Heather Stilwell thinks Canadians should decide for themselves who they listen to in political debates.

The leader of the Christian Heritage Party says her party’s point of view, which is unique among the established political parties, should be offered to the electorate during a national debate.

“What are they afraid of,” Stilwell said in a recent interview.  “We’re more of a national party than some others.”

Stilwell and the CHP are vying to join the established candidates during their nationally televised debates.

Mel Hurtig’s National Party is also making a bid to join the CHP and the established parties during the debate.

With a federal election approaching “we’re coming along very well,” Stilwell said.  Party members have selected candidates from across the country who will run in at least 50 ridings, in many cases offering the only pro-life alternative to voters.

The drive by the CHP to get air time on a national debate has created some media attention and public notice for the party.

One high-profile CHP candidate, who will be taking on the Prime Minister, Kim Campbell, in her own riding of Vancouver Central, has also created publicity.

Darren Lowe was rejected by the Reform Party after it was revealed he had written some pro-homosexual letters to various newspapers.

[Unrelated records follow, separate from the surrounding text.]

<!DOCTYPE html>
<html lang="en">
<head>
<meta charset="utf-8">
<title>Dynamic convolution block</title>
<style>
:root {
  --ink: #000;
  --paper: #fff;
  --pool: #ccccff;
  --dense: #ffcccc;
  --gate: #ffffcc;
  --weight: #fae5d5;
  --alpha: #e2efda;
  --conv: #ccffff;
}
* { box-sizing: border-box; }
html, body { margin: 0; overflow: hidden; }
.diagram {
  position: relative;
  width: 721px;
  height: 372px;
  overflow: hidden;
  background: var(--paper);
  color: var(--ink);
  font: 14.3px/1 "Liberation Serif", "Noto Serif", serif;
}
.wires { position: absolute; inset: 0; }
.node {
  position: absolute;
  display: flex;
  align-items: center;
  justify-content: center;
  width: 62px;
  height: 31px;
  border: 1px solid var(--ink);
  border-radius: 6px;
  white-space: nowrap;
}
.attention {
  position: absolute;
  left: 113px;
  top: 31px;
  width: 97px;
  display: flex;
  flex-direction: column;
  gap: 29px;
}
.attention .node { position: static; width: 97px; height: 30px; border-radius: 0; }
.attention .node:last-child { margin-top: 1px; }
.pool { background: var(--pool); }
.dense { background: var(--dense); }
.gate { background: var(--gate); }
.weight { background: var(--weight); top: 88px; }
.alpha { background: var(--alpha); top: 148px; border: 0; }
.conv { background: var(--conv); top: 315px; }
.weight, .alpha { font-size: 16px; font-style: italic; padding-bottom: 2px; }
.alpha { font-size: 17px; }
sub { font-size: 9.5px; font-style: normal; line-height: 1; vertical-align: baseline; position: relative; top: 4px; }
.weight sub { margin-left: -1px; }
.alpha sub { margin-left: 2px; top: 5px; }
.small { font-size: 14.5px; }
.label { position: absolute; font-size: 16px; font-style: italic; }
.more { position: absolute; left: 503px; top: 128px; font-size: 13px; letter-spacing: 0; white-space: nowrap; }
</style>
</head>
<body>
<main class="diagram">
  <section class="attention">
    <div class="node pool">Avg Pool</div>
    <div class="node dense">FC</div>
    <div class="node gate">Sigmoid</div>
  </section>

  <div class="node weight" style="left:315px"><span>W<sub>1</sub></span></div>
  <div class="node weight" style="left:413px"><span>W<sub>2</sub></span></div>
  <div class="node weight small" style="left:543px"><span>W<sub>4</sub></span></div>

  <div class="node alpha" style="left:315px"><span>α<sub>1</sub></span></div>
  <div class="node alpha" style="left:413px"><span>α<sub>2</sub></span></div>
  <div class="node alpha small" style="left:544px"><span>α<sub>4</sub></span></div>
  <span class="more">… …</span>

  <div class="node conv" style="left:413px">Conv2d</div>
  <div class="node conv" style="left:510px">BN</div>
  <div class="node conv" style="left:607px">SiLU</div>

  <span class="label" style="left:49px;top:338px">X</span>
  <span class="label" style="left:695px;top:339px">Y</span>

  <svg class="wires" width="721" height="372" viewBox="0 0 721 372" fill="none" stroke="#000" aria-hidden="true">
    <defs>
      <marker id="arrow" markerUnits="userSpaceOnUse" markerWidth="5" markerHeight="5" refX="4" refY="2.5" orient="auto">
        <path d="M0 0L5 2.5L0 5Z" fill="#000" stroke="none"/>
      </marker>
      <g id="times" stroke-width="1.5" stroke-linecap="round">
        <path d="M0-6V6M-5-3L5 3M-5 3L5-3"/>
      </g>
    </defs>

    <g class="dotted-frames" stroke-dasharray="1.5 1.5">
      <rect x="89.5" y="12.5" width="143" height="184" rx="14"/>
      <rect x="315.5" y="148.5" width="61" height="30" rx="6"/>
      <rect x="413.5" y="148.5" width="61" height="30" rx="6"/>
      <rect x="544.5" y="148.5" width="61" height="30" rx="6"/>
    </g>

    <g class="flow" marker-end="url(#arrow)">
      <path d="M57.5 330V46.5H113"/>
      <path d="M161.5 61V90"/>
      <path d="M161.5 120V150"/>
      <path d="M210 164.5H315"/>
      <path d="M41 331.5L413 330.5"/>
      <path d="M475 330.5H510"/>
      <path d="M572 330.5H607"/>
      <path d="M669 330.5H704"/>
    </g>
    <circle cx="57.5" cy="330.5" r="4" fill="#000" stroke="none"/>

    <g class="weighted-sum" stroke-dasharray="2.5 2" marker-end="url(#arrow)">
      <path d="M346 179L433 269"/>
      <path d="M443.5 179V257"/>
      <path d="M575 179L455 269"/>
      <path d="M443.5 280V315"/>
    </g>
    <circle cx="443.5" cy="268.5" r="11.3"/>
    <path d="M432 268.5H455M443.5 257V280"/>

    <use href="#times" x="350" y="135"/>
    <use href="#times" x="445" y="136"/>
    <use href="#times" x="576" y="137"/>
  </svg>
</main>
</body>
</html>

Lowe, who became a Christian in 1986, switched from Reform to CHP.  In what will be a closely-watched race, he is running against Kim Campbell, a lesbian New Democrat candidate and pro-abortion Liberal and Reform candidates.

Stilwell calls Lowe a “hardworking candidate.”  Allowing him to join the CHP as a candidate shows “we are against homosexual practice, not homosexuals.”

Stilwell admits the mainline parties are focusing on economics in the lead-up to a federal election.  It is something which Canadians seem to be saying concerns them most.  But she adds that the economy isn’t something which can be isolated from every other issue.  There are “lots of bridges” which the CHP can use to talk about their issues when they are dealing with the economy.

“People are concerned about the economy,” Stilwell says.  “But we’re in this mess because we have fallen away from our Christian heritage.”

The CHP is Canada’s only pro-life, pro-family party running in the national election.  Founded in 1987, it was intended to offer Canadians an alternative to the mainstream parties.

The party constitution is uncompromisingly Christian stating that civil government should be under the authority of God.  The aim of the party is “to provide true Christian leadership and to defend, promote and uphold biblical principles in federal legislation.”